Data in this exercise section start
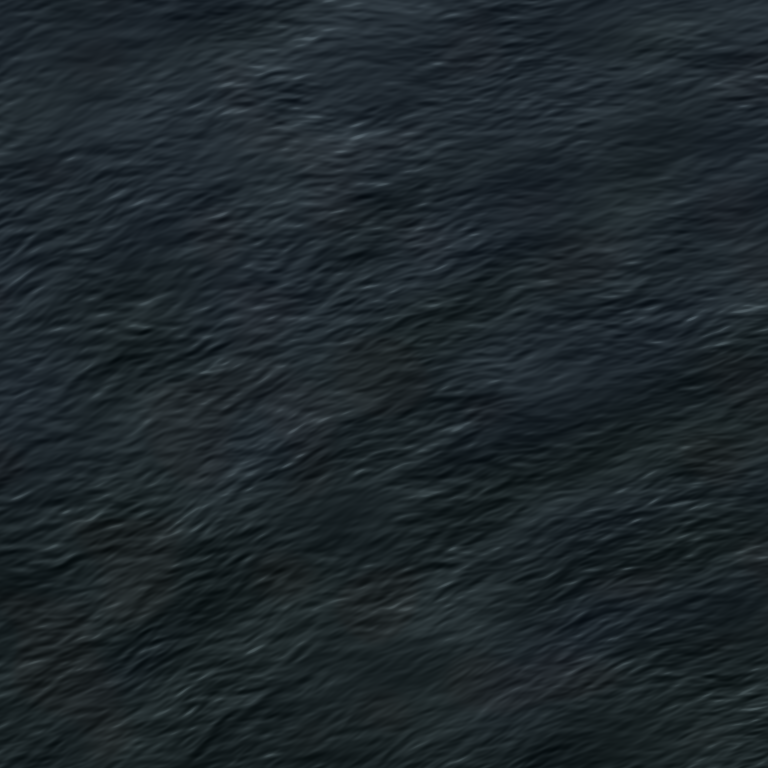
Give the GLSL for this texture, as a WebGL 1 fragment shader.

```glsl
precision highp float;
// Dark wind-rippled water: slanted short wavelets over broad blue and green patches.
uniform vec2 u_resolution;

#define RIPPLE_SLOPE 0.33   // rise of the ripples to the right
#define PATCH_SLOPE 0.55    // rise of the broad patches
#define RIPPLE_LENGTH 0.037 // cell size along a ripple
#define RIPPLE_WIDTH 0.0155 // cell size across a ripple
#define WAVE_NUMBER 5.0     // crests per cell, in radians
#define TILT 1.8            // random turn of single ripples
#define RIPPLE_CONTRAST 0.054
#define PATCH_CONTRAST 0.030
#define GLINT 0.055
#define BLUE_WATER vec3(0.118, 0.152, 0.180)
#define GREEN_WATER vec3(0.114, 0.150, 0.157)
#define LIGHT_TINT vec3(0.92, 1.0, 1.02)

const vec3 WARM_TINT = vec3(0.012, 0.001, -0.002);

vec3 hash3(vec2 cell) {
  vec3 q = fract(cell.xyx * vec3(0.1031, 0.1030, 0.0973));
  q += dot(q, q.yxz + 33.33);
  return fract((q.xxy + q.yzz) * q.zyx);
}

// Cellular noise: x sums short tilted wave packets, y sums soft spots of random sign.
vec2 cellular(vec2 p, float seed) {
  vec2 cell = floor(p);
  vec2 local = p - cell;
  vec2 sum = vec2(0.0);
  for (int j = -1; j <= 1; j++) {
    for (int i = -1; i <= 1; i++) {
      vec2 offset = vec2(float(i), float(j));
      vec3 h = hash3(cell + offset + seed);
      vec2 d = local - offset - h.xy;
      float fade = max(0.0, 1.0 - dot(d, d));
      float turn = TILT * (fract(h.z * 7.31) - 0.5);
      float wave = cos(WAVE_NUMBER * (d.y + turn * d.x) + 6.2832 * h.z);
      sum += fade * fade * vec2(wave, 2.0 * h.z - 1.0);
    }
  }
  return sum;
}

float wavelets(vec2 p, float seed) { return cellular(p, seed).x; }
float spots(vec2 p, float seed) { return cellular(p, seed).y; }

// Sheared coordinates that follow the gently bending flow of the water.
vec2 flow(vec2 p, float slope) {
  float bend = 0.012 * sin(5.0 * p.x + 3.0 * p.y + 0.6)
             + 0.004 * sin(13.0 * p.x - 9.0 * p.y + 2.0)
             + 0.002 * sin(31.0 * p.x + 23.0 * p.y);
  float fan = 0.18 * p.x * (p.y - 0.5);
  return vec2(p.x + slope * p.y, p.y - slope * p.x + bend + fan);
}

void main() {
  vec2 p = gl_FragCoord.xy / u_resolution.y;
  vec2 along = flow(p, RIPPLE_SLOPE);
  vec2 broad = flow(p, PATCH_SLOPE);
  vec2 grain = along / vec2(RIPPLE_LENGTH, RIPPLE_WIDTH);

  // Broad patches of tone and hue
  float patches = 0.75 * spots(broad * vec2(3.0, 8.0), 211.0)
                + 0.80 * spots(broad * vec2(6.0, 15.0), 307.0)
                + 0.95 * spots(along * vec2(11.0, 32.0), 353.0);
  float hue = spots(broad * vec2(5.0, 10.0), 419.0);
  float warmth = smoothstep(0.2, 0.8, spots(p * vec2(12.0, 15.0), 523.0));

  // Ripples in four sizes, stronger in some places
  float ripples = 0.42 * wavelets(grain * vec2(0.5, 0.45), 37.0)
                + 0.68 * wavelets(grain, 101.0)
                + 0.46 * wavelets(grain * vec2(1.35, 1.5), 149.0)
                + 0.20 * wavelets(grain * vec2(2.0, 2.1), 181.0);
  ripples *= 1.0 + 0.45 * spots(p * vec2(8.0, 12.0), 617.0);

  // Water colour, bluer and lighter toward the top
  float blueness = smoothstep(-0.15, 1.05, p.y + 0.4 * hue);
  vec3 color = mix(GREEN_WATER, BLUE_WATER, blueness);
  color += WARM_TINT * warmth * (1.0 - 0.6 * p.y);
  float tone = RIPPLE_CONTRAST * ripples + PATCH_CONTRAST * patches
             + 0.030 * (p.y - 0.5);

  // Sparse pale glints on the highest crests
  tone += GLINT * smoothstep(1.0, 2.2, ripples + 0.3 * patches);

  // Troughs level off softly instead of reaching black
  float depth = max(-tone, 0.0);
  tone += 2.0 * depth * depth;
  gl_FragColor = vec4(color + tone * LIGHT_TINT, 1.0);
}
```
Data in this exercise section end
Data in this exercise section start
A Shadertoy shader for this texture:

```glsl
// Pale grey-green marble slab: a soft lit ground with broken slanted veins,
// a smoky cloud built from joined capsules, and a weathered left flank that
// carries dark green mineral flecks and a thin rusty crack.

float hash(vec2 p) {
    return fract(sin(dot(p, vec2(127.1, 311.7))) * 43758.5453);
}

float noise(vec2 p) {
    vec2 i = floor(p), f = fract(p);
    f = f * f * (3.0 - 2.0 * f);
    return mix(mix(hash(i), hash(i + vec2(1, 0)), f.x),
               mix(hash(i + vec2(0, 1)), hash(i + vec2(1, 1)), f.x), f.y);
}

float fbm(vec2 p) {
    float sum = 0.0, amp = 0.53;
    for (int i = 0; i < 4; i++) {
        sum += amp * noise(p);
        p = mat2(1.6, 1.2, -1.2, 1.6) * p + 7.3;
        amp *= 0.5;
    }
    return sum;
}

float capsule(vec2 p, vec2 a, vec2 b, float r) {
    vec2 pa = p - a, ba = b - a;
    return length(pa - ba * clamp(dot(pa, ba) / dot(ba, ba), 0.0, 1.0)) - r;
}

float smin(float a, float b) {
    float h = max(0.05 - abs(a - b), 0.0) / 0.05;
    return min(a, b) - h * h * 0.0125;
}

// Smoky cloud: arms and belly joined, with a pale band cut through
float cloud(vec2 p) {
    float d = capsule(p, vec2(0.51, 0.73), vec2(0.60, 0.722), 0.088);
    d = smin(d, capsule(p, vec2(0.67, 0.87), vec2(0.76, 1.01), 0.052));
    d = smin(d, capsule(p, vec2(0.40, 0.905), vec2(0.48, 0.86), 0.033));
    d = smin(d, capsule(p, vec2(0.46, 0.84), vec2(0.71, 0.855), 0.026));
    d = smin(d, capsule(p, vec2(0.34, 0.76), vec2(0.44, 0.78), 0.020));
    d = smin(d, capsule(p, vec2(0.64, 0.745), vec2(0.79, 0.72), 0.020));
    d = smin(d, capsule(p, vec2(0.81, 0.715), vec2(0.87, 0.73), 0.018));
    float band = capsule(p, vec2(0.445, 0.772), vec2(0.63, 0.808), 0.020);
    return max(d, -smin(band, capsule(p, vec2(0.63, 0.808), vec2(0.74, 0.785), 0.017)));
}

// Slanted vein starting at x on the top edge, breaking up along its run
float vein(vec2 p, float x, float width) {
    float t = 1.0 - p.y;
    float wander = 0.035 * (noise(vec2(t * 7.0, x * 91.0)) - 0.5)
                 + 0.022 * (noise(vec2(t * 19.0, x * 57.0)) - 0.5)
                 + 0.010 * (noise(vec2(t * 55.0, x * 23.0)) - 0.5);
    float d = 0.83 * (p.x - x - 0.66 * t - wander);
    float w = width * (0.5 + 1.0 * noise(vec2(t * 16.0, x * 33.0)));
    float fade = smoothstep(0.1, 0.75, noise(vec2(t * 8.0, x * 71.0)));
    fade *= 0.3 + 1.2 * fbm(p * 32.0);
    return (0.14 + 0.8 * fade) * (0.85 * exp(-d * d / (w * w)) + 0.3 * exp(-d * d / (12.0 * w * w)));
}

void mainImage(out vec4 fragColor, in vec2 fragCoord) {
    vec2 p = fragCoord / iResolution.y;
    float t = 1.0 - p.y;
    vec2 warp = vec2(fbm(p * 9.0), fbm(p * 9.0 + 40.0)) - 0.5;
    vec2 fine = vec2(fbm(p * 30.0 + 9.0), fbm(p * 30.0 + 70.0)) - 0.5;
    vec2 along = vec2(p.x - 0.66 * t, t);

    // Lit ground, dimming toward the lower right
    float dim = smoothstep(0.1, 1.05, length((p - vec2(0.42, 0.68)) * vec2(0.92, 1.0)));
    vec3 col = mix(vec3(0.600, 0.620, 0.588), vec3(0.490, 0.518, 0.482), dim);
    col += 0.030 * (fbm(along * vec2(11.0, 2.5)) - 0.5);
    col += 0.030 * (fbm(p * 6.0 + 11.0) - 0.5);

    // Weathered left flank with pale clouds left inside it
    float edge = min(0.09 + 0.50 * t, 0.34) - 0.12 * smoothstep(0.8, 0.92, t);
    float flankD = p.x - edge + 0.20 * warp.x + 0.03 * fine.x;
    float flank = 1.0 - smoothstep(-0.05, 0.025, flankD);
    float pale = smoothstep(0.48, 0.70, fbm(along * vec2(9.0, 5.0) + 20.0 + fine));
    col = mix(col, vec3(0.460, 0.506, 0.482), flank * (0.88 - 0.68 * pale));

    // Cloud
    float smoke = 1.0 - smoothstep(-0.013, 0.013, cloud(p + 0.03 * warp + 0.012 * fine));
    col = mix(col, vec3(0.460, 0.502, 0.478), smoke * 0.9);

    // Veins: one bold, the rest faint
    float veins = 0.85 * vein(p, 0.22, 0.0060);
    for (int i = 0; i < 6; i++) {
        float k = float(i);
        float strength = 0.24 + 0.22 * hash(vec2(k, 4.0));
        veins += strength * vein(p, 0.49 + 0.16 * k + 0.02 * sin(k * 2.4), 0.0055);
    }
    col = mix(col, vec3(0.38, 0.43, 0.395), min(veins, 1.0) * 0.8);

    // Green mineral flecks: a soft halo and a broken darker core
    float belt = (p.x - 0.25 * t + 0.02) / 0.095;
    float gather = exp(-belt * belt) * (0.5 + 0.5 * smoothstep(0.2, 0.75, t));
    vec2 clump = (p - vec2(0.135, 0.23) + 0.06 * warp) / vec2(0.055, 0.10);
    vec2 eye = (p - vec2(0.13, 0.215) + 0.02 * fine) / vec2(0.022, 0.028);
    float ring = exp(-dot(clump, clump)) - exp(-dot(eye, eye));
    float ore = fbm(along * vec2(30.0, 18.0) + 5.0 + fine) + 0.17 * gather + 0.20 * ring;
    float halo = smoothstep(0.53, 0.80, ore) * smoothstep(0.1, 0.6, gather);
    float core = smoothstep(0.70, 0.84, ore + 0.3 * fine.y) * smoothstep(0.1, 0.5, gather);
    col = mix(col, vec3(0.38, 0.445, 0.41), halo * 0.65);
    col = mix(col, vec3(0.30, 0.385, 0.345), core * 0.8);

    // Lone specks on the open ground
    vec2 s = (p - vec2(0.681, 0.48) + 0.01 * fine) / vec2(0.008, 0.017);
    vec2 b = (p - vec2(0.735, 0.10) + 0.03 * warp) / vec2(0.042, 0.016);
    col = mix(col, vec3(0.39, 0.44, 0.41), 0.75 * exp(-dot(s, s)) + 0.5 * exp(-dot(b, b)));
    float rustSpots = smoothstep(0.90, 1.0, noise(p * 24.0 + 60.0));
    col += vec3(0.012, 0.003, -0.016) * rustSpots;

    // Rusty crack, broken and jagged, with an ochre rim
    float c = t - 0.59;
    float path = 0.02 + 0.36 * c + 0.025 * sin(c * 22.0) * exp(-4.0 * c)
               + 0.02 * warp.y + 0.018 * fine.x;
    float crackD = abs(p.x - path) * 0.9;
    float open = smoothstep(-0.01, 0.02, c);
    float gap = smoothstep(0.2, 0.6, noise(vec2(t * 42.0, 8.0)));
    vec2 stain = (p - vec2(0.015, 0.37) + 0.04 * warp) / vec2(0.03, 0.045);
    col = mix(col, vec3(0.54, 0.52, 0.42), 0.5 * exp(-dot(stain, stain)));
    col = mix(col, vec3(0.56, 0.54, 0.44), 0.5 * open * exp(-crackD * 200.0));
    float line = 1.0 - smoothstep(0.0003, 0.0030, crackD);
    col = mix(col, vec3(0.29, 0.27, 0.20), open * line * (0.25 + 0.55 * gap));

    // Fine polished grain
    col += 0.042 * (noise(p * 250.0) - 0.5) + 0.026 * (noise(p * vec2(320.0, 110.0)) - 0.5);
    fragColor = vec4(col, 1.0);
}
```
Data in this exercise section end
* Try it *
Each line that includes "wavelets" counts once; state how many such lines the listing has, with no other words.

* Solution for this exercise *
6